Problem description - Please produce a character-exact copy of the listing that follows, omitting all images.

········

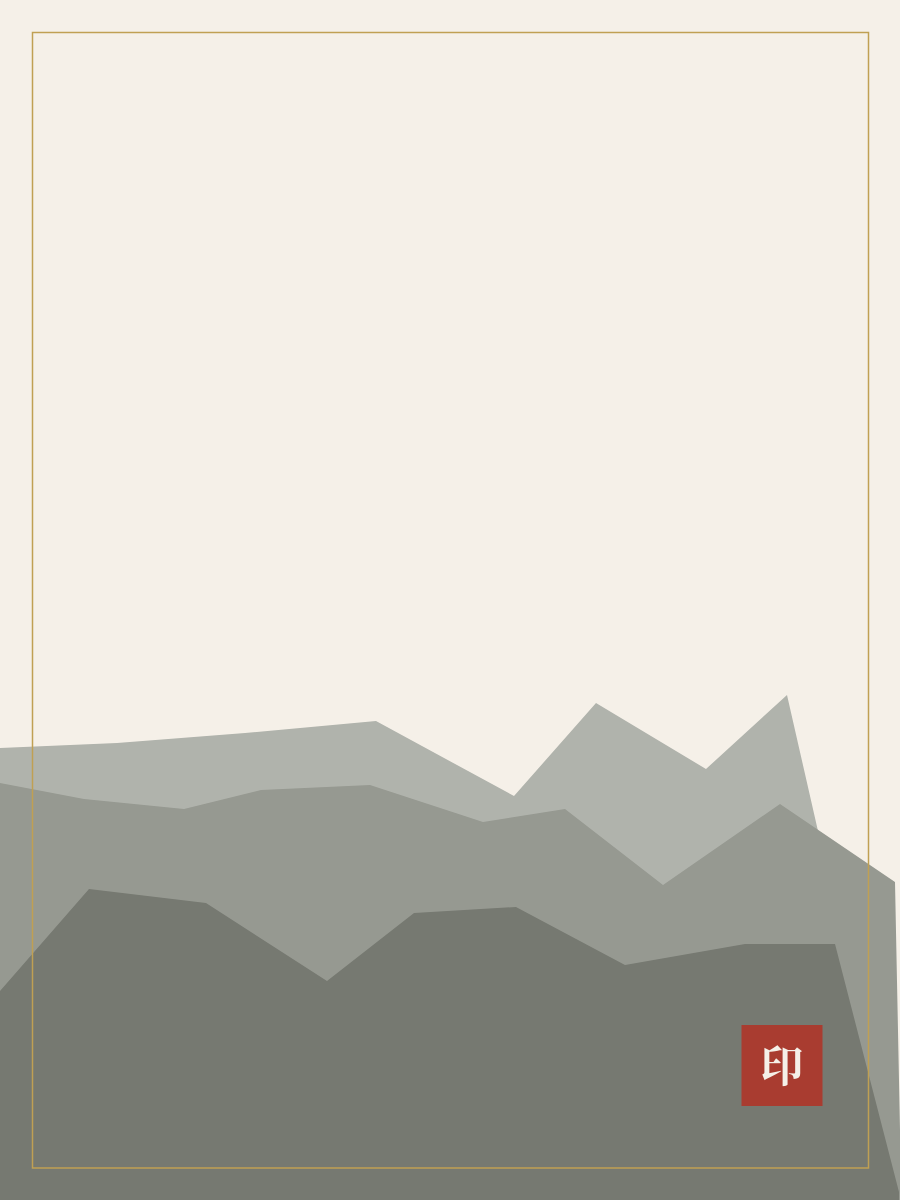
<!DOCTYPE html>
<html lang="zh">
<head>
<meta charset="utf-8">
<title>Mountain ridges with seal</title>
<style>
  :root {
    --paper: #f5f0e8;
    --ridge-far: #b0b3ac;
    --ridge-middle: #969991;
    --ridge-near: #767971;
    --gold: #c0a053;
    --seal-red: #a93c30;
  }
  html, body { margin: 0; overflow: hidden; background: var(--paper); }
  .poster { display: block; width: 900px; height: 1200px; }
  .paper { fill: var(--paper); }
  .ridge-far { fill: var(--ridge-far); }
  .ridge-middle { fill: var(--ridge-middle); }
  .ridge-near { fill: var(--ridge-near); }
  .frame { fill: none; stroke: var(--gold); stroke-width: 1.5; }
  .seal rect { fill: var(--seal-red); }
  .seal text {
    fill: var(--paper);
    font: 700 43px "Noto Serif CJK SC", "Noto Serif CJK JP", serif;
    text-anchor: middle;
  }
</style>
</head>
<body>
<svg class="poster" viewBox="0 0 900 1200" xmlns="http://www.w3.org/2000/svg">
  <rect class="paper" width="900" height="1200"/>

  <g class="mountains">
    <polygon class="ridge-far" points="0,748 117,743 245,733 376,721 514,796 596,703 706,769 787,695 818,831 900,1200 0,1200"/>
    <polygon class="ridge-middle" points="0,783 84,799 184,809 261,790 370,785 483,822 565,809 663,885 780,804 895,882 900,1130 900,1200 0,1200"/>
    <polygon class="ridge-near" points="0,991 89,889 206,903 327,981 414,913 516,907 625,965 745,944 835,944 899,1192 899,1200 0,1200"/>
  </g>

  <rect class="frame" x="32.5" y="32.5" width="836" height="1135.5"/>

  <g class="seal">
    <rect x="741.5" y="1025" width="81" height="81"/>
    <text x="782" y="1082">印</text>
  </g>
</svg>
</body>
</html>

········

Result of the task -
<!DOCTYPE html>
<html lang="zh">
<head>
<meta charset="utf-8">
<title>Mountain ridges with seal</title>
<style>
  :root {
    --paper: #f5f0e8;
    --ridge-far: #b0b3ac;
    --ridge-middle: #969991;
    --ridge-near: #767971;
    --gold: #c0a053;
    --seal-red: #a93c30;
  }
  html, body { margin: 0; overflow: hidden; background: var(--paper); }
  .poster { display: block; width: 900px; height: 1200px; }
  .paper { fill: var(--paper); }
  .ridge-far { fill: var(--ridge-far); }
  .ridge-middle { fill: var(--ridge-middle); }
  .ridge-near { fill: var(--ridge-near); }
  .frame { fill: none; stroke: var(--gold); stroke-width: 1.5; }
  .seal rect { fill: var(--seal-red); }
  .seal text {
    fill: var(--paper);
    font: 700 43px "Noto Serif CJK SC", "Noto Serif CJK JP", serif;
    text-anchor: middle;
  }
</style>
</head>
<body>
<svg class="poster" viewBox="0 0 900 1200" xmlns="http://www.w3.org/2000/svg">
  <rect class="paper" width="900" height="1200"/>

  <g class="mountains">
    <polygon class="ridge-far" points="0,748 117,743 245,733 376,721 514,796 596,703 706,769 787,695 818,831 900,1200 0,1200"/>
    <polygon class="ridge-middle" points="0,783 84,799 184,809 261,790 370,785 483,822 565,809 663,885 780,804 895,882 900,1130 900,1200 0,1200"/>
    <polygon class="ridge-near" points="0,991 89,889 206,903 327,981 414,913 516,907 625,965 745,944 835,944 899,1192 899,1200 0,1200"/>
  </g>

  <rect class="frame" x="32.5" y="32.5" width="836" height="1135.5"/>

  <g class="seal">
    <rect x="741.5" y="1025" width="81" height="81"/>
    <text x="782" y="1082">印</text>
  </g>
</svg>
</body>
</html>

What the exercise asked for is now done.